I’m sitting here, in my bedroom, feeling as though I’m missing a part of me. You ever felt that way? I do most of the time.  I live in a world where I can never truly be myself. I have to act as though I’m (somewhat) manly, although I would rather be wearing a cute dress or skirt. I would rather be wearing heels than sneakers. I want to dress like a princess, but I’m cursed, left to wander the barren wasteland, sentenced to wear these garments of shame.

Pants, yuck!
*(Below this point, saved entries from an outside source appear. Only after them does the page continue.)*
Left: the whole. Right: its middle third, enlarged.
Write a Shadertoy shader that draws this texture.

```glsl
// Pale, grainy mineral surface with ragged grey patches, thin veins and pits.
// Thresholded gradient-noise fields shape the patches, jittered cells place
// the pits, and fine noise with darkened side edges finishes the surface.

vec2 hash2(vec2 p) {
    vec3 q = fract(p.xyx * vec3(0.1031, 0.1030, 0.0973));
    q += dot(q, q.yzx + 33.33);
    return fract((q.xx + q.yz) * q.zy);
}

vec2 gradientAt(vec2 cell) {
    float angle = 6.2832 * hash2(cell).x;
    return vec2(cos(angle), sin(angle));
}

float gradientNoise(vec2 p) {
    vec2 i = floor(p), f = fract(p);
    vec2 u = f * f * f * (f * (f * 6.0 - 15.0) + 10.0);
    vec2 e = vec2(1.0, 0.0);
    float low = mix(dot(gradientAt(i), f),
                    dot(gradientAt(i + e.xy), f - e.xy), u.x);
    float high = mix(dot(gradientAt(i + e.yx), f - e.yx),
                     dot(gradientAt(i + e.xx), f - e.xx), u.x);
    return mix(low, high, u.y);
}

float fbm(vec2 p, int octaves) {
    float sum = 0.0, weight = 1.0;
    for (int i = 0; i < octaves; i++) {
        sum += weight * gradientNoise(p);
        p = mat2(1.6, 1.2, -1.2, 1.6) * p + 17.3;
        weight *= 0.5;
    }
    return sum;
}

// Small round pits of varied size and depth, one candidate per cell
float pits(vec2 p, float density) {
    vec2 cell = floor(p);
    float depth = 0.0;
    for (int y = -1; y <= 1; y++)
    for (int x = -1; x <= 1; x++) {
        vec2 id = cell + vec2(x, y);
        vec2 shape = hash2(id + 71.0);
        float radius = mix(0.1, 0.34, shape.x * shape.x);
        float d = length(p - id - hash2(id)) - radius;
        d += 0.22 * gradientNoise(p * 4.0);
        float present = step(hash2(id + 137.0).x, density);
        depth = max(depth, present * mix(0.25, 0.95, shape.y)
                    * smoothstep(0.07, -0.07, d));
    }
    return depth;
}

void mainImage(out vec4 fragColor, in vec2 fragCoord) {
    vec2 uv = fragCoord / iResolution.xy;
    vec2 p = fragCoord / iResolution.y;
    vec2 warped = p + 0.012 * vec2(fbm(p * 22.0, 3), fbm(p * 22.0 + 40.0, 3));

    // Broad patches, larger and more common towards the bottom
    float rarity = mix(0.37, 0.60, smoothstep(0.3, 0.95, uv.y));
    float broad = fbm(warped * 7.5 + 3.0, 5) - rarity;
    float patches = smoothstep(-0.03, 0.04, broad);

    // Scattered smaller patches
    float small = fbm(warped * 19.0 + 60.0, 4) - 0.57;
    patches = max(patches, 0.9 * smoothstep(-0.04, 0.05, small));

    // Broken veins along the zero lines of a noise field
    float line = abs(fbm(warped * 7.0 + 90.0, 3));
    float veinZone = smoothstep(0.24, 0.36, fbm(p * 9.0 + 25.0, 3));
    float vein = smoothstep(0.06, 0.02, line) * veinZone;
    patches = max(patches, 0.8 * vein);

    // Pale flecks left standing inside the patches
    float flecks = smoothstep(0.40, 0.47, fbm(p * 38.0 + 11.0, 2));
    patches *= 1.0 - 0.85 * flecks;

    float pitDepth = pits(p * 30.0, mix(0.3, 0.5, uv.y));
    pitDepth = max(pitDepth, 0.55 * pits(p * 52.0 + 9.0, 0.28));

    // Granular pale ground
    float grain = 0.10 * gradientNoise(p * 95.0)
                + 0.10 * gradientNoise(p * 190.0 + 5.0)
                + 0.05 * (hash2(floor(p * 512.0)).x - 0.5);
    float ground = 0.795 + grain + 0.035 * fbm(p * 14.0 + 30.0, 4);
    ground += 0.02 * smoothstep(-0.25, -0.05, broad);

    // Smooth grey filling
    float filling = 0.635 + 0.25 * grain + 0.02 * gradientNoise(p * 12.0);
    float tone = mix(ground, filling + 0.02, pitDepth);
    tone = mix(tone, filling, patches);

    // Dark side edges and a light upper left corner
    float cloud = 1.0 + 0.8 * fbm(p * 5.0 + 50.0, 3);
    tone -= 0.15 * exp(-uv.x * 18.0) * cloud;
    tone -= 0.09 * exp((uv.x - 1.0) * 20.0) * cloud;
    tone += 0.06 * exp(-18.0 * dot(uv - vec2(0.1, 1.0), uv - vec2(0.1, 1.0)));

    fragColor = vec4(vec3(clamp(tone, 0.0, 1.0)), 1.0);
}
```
I know, I’m being facetious, but at the same time, I’m telling the truth. I feel as though I’m a pretender, living a convenient lie about myself, that I am who I pretend to be. I’m not. Not really. Not that I’m not the man people see everyday, but there’s more to me, more than I allow anyone to see. I’m some freak of nature, neither man or woman, but both at the same time. Does that make any sense?
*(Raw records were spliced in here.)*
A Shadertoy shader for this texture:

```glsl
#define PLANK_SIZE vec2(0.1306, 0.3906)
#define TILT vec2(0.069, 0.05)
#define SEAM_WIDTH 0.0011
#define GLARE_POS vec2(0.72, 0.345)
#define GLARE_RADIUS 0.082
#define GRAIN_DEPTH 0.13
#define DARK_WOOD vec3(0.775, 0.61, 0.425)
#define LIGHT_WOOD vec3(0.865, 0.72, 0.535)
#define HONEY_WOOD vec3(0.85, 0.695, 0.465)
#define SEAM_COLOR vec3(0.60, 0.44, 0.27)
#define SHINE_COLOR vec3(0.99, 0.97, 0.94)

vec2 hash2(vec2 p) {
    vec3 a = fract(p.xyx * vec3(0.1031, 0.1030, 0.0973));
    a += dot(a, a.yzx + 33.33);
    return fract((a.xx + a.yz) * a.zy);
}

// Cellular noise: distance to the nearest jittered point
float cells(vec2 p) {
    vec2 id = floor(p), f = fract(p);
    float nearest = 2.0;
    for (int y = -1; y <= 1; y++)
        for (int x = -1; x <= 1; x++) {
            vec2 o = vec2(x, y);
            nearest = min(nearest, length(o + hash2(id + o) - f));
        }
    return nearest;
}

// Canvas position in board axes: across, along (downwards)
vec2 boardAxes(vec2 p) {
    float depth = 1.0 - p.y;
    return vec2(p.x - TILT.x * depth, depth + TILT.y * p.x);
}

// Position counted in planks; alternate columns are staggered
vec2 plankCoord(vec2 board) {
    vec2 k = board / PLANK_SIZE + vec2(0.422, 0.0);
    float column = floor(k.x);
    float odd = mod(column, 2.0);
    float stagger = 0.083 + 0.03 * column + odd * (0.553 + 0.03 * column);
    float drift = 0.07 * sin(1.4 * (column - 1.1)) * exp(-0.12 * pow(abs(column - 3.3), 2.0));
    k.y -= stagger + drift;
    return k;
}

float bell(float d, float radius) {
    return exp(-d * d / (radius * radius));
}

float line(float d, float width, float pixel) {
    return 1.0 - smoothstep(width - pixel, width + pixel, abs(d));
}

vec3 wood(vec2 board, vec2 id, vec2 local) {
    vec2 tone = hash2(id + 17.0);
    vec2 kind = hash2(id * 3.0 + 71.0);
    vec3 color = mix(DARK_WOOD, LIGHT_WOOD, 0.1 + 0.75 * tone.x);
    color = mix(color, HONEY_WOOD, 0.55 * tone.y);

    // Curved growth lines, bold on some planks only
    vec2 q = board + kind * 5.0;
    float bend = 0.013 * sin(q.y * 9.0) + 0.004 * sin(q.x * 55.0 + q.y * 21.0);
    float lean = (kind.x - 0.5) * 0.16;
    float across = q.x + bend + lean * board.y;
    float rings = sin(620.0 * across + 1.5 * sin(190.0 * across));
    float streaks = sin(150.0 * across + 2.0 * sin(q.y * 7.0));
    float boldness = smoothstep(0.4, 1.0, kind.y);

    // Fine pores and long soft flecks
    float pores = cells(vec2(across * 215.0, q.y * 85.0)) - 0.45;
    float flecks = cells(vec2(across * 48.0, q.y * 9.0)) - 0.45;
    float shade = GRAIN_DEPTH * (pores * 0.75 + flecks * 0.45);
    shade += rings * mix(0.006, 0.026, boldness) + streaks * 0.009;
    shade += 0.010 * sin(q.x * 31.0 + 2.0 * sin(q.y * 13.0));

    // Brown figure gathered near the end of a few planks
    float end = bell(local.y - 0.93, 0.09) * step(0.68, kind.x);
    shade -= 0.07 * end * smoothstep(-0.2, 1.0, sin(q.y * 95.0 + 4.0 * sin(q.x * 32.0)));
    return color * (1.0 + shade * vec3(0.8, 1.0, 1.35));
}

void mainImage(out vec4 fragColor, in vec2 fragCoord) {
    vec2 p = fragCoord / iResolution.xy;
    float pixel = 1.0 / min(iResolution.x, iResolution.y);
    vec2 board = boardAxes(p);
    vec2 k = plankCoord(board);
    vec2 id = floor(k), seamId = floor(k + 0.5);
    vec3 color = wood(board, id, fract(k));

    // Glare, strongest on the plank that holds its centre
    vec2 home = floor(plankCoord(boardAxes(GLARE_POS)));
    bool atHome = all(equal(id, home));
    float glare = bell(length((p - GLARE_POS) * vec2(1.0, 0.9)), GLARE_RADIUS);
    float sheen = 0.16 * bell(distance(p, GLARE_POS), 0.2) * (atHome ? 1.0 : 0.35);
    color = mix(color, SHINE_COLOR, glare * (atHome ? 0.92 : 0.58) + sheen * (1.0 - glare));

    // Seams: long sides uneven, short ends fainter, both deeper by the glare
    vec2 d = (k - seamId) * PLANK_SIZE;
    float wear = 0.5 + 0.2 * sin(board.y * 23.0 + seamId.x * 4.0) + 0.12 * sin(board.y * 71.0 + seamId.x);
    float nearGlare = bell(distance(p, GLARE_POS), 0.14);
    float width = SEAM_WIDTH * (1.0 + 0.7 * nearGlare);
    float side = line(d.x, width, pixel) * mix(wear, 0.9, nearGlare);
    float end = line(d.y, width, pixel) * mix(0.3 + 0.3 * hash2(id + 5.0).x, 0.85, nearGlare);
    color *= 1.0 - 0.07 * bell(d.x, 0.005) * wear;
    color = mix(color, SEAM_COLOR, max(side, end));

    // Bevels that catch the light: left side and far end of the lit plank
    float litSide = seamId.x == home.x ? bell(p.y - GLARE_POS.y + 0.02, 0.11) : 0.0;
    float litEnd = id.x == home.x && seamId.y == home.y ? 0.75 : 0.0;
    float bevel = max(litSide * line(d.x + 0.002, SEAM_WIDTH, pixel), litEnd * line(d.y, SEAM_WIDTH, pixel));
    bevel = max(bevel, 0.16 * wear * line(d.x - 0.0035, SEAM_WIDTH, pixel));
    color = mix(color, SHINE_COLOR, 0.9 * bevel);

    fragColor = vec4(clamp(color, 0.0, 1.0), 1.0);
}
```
This is the image I want for myself. Sad isn’t it? Back when I was in my twenties, I may have been able to pull it off, but now that I’m nearing forty? Forget it. Still, I think it’s interesting to think about who we are, how we see ourselves versus how others see us, and how we want to be. I want to appear manly, but sometimes I wish I could give up the pretense and just be the silly little girl my heart yearns to be.

I envy those who could. I envy those girls who gave up pretending, who stopped living imprisoned within their genetic makeup, and did  something to realize their true image of themselves. Sex and gender are too complicated to define via genitalia, The penis does not a man make, nor the vagina a woman. It’s painful when the largest sex organ, the brain, is at odds with the body.
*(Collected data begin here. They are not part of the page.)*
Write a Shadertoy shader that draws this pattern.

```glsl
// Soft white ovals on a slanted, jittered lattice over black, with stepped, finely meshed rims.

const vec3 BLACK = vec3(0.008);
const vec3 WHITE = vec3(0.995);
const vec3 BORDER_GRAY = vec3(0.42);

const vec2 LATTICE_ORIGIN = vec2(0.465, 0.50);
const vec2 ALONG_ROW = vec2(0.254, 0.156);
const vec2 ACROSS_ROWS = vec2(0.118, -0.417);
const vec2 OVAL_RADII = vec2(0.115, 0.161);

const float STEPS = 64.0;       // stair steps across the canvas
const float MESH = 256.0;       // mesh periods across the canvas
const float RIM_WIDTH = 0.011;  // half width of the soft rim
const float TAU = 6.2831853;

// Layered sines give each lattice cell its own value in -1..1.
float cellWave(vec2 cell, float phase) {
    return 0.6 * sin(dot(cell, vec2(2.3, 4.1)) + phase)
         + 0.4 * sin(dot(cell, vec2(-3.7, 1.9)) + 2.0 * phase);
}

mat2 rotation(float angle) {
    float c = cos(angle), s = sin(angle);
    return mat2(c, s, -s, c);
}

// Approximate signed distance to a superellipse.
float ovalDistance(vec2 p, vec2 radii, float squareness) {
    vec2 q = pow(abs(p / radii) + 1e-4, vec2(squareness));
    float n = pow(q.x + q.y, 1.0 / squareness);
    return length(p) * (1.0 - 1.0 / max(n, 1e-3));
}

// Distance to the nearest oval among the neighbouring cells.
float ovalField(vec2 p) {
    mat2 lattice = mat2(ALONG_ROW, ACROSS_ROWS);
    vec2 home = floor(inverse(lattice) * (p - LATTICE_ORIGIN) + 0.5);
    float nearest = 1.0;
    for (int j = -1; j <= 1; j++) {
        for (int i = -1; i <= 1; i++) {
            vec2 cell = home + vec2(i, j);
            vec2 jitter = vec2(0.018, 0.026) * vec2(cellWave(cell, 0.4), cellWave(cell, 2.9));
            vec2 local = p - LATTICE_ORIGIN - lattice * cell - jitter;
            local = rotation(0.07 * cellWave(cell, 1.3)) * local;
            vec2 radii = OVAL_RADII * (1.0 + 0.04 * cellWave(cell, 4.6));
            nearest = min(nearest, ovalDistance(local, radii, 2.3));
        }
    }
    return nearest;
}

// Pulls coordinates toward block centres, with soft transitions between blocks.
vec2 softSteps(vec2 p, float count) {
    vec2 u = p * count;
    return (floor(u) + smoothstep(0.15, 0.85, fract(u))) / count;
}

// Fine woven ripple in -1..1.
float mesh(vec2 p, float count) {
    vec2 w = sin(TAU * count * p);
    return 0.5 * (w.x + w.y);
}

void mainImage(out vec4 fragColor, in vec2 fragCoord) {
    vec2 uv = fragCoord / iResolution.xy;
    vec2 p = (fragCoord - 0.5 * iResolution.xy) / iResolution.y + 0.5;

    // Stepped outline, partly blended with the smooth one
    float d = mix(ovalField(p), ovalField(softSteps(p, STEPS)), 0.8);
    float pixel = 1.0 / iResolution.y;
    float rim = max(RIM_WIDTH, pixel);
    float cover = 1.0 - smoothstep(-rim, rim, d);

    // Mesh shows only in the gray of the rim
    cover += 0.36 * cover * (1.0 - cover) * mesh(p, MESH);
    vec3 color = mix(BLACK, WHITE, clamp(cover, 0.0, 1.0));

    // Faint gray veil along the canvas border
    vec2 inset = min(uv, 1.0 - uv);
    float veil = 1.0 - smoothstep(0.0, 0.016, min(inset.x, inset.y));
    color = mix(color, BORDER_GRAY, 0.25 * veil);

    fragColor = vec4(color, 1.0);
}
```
So I hide behind the beard, shielding myself from the fact that I will never be pretty, nor beautiful. I will never be anyone’s princess. I will forever be the beast, angry and alone, praying for Death to take me, but who seems to be enjoying my torment.

Maybe someday things will change, but not now. I will put on my mask, trudge down the path that fate has dealt me. I wish I were strong enough to become who I want to be, but I’m not. And so I suffer, no one around me knowing, or caring, why I’m always in such a bad mood. Try living a lie. It isn’t easy to maintain a fiction and remain happy.

And thus bitterness is born…

 

Of dream…

William-Adolphe Bouguereau (1825-1905) – Sewing (1898) Via Wikipedia

I used to have a fear, growing up, of falling asleep and waking up a girl. I call it a fear, but there was also a hope component. I wanted to be a girl, but I didn’t understand the feeling. Back then there was no internet. I thought I was just weird. I was a boy, and that meant growing up to be a man. That I could actually grow up to be/become a woman never entered my tender mind.

I remember a dream. I was either in elementary or jr. high school, but I still hadn’t reached puberty. It took place in the gym. We had to walk out into the middle of the gym floor. I can’t really remember why exactly, but I do recall being in line waiting for my turn. I looked down and I was wearing a dress, complete with pantyhose. Curious, and probably with a bit of trepidation, I lifted up my dress to take a look. I didn’t have a penis. I remember feeling satisfied, giddy with excitement, and I walked out to center court feeling confident.

I’ve never told anyone that dream, not even my best friend. As much as I love my penis, I sometimes wish I didn’t have one. I really do want to be a woman. Anytime I’ve ever dressed up, although I felt self-conscious about being found out, I also felt a little more confident. It felt right to dress as a woman, like I belonged.

I would love nothing more than to wake up tomorrow morning to find that a miracle had occurred, that my deepest desire had been granted, and that I was a woman. I know that’ll never happen, and I know that I’ll probably never transition. It’s not something that I will ever pursue, but the thought lingers still. I dream of being the girl I should have been born to be.